Mr. Carr

On the first point, I have from the beginning of this crisis caused by President Amin's actions been in close touch with the airlines. On the whole they have been helpful, but it is a difficult situation. Anybody can get on an aeroplane if he has a ticket from Uganda. He need not fly straight to this country but can fly elsewhere and then come here, and even though the airlines are co-operating to the full—and on the whole all of them are doing so most of the time, and as far as they are aware of what is happening are prepared to co-operate—some people get through who should not.

On the second point, there would be no change. It is normal practice that wives, children and dependants cannot precede the head of the household. In this case we allowed some wives and children to precede the heads of their households who were not entitled to come here, but on the understanding—not general, but specifically conveyed to both wives and husbands—that when they wished to be reunited it would have to be in a country other than this one.

On the third point, the Government of India have been co-operating.
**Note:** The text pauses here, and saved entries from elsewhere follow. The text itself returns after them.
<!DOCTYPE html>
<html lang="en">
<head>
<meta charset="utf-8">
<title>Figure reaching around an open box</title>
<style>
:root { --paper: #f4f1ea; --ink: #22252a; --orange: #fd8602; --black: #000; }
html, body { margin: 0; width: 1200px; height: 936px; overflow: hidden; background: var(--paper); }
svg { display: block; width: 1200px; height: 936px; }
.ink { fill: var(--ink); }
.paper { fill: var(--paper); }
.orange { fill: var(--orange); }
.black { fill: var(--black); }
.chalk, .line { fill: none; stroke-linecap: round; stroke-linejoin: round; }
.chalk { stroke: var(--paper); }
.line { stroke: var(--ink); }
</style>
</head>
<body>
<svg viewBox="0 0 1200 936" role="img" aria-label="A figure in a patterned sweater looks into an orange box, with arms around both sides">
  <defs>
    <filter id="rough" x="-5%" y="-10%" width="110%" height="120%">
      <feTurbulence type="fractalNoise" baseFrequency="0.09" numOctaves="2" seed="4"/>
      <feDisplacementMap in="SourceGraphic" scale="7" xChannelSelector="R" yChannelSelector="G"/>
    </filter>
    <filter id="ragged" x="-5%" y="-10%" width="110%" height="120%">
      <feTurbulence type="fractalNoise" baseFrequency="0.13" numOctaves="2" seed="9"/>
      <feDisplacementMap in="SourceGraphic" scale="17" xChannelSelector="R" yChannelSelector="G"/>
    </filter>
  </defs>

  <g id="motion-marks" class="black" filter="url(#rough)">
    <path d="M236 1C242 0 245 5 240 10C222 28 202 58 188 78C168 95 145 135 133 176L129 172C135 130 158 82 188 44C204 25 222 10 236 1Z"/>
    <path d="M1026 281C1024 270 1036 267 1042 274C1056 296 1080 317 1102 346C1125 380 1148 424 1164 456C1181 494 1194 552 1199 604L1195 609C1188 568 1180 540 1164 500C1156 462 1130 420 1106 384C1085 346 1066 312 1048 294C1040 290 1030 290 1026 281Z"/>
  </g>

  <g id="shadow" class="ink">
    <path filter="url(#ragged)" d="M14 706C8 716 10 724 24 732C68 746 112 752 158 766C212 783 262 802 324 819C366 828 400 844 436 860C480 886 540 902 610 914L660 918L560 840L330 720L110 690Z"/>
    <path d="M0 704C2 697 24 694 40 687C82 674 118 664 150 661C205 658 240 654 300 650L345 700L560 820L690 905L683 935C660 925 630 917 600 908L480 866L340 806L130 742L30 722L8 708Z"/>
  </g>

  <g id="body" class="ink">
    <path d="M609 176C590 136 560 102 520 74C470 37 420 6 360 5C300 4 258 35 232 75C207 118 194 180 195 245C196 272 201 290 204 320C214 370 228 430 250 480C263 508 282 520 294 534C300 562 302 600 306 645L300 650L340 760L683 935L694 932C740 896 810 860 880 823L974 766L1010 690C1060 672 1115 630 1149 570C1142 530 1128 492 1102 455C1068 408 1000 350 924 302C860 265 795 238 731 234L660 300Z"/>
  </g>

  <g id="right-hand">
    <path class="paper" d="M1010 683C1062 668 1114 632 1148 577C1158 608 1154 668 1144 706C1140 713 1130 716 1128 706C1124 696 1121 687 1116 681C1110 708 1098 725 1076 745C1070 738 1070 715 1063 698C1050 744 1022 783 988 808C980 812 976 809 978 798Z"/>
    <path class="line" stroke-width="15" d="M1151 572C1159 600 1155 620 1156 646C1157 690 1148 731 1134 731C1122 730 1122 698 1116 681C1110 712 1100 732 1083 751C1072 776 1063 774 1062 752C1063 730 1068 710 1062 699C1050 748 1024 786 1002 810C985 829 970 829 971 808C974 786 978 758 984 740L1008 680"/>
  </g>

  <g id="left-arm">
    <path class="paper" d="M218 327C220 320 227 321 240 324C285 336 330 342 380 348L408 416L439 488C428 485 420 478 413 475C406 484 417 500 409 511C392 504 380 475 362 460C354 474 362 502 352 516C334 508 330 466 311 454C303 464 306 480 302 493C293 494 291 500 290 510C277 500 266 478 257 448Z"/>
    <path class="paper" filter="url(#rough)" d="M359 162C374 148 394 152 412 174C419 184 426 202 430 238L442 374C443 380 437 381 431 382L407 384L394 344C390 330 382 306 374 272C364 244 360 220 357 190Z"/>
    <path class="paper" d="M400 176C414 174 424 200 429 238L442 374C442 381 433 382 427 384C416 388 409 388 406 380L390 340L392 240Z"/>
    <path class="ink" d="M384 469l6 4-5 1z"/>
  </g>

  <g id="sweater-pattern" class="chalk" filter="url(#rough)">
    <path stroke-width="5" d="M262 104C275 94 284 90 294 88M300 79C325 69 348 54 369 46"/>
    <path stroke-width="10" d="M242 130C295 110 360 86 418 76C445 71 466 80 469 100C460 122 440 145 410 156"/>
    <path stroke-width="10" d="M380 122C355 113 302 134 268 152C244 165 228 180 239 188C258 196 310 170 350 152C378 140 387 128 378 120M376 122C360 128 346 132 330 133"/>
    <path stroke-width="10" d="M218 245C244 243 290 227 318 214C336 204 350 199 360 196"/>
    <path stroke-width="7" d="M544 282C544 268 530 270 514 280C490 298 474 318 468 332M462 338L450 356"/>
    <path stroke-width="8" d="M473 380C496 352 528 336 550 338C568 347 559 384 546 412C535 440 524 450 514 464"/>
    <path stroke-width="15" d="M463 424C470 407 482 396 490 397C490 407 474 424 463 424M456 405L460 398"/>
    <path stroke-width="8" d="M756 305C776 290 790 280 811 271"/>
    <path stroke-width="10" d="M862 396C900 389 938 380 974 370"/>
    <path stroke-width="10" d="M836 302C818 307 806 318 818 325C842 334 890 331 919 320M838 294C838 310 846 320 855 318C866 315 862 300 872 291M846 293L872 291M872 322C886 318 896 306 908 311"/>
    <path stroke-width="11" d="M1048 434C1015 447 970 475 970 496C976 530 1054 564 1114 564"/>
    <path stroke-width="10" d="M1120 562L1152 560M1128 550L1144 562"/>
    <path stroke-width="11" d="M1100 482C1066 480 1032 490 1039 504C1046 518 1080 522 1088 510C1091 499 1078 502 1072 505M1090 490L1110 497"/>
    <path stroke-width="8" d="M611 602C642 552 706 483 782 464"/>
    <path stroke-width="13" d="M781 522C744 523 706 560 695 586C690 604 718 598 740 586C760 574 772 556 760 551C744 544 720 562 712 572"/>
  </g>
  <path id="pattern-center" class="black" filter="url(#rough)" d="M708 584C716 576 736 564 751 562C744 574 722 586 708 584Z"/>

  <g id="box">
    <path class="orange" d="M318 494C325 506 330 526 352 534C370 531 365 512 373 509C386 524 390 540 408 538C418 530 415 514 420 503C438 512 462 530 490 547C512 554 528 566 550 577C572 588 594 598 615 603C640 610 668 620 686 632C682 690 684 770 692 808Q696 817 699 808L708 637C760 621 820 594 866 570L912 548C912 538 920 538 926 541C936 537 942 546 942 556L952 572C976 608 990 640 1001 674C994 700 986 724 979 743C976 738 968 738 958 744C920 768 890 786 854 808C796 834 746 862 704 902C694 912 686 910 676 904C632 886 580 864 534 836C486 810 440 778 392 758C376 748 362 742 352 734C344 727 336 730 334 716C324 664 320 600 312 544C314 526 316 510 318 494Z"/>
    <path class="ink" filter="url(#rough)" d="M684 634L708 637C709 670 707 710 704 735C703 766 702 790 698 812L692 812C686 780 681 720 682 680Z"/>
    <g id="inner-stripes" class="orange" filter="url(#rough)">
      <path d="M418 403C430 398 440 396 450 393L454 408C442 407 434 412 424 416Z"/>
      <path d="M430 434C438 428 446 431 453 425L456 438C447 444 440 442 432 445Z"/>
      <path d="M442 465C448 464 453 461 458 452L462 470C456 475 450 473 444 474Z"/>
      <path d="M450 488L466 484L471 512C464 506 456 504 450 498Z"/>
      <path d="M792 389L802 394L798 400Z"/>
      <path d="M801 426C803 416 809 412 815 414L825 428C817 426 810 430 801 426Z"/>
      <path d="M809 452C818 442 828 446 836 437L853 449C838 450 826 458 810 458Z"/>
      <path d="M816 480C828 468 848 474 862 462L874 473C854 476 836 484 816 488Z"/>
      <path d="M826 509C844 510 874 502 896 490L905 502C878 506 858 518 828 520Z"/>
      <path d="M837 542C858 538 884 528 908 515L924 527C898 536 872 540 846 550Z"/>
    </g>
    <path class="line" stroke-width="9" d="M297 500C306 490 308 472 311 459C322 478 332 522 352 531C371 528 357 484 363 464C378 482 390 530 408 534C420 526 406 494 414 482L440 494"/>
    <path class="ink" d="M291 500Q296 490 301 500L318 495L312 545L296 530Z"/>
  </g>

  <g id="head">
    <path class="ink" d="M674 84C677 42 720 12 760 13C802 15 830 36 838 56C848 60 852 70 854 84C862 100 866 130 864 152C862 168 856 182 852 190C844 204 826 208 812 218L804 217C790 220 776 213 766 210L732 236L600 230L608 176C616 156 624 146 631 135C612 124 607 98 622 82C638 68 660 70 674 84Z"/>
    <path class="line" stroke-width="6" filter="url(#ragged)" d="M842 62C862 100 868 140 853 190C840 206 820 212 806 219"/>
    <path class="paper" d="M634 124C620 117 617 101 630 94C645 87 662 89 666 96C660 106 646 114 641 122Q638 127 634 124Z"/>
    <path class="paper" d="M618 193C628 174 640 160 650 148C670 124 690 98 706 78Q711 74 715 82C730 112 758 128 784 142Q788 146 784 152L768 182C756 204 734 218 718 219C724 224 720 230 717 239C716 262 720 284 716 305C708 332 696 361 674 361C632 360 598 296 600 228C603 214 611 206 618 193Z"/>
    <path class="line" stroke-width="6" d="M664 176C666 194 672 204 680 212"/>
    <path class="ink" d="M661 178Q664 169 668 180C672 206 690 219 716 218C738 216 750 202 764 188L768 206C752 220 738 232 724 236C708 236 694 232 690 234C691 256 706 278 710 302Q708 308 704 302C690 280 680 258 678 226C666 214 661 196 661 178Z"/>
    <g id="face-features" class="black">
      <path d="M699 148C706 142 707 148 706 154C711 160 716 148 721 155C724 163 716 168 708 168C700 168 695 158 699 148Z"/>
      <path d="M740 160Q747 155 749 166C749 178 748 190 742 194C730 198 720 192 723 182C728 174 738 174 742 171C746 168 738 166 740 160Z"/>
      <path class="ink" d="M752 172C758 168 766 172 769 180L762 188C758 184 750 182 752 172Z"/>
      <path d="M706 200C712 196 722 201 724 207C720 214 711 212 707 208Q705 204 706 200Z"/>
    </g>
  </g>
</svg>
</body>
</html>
When I say that some of these people, before getting on the first plane to London, ought to realise that there are other countries in the world in which, because of ancestral connections, they would be willingly received, and that other countries might have a primary duty towards them, India is one of the countries that I have in mind.

Mr. David Steel

I welcome what the right hon. Gentleman said but would he enlarge on the sending back of the 10 Asians to Uganda? Were they sent back with express ministerial authority? Secondly, will the right hon. Gentleman confirm that the policy of deferring the return of the other Asians is to be maintained until he tells the House otherwise?

Mr. Carr

I assure the House that the 10 Asians were sent back with express ministerial authority. My hon. Friend the Under-Secretary of State is in direct charge of this from day to day. He sees every case, and consults me about difficult matters. I shall consider the second part of the hon. Gentlemen's question, but for the moment I am deferring returning any more Asians.

Mrs. Shirley Williams

The hon. Member for Roxburgh, Selkirk and Peebles (Mr. David Steel) has raised a basically critical point. May we at least ask the right hon. Gentleman to retain, if necessary in detention, any citizen who, if returned to Uganda, might be in danger of his life?

Mr. Carr

I give that assurance, and, as the hon. Lady probably knows, I can do that for up to 60 days. That allows a period for international consultation, and for going fully into each case.

Some of these cases which turn up at the courts are not as simple as they appear at first sight, and not as simple as some newspaper reports make them. There were, for example, the two orphans about whom I know a number of hon. Members have been particularly concerned. On the evidence given to the immigration officer, I am satisfied that he took the right decision. I do not criticise him. These two young people did not give precise and full information to the immigration officer about their circumstances. They claimed to be admitted as students. When it was found that no arrangements of any kind had been made for their studies, entry was refused. Had the full story been given, a different decision might have been taken to begin with.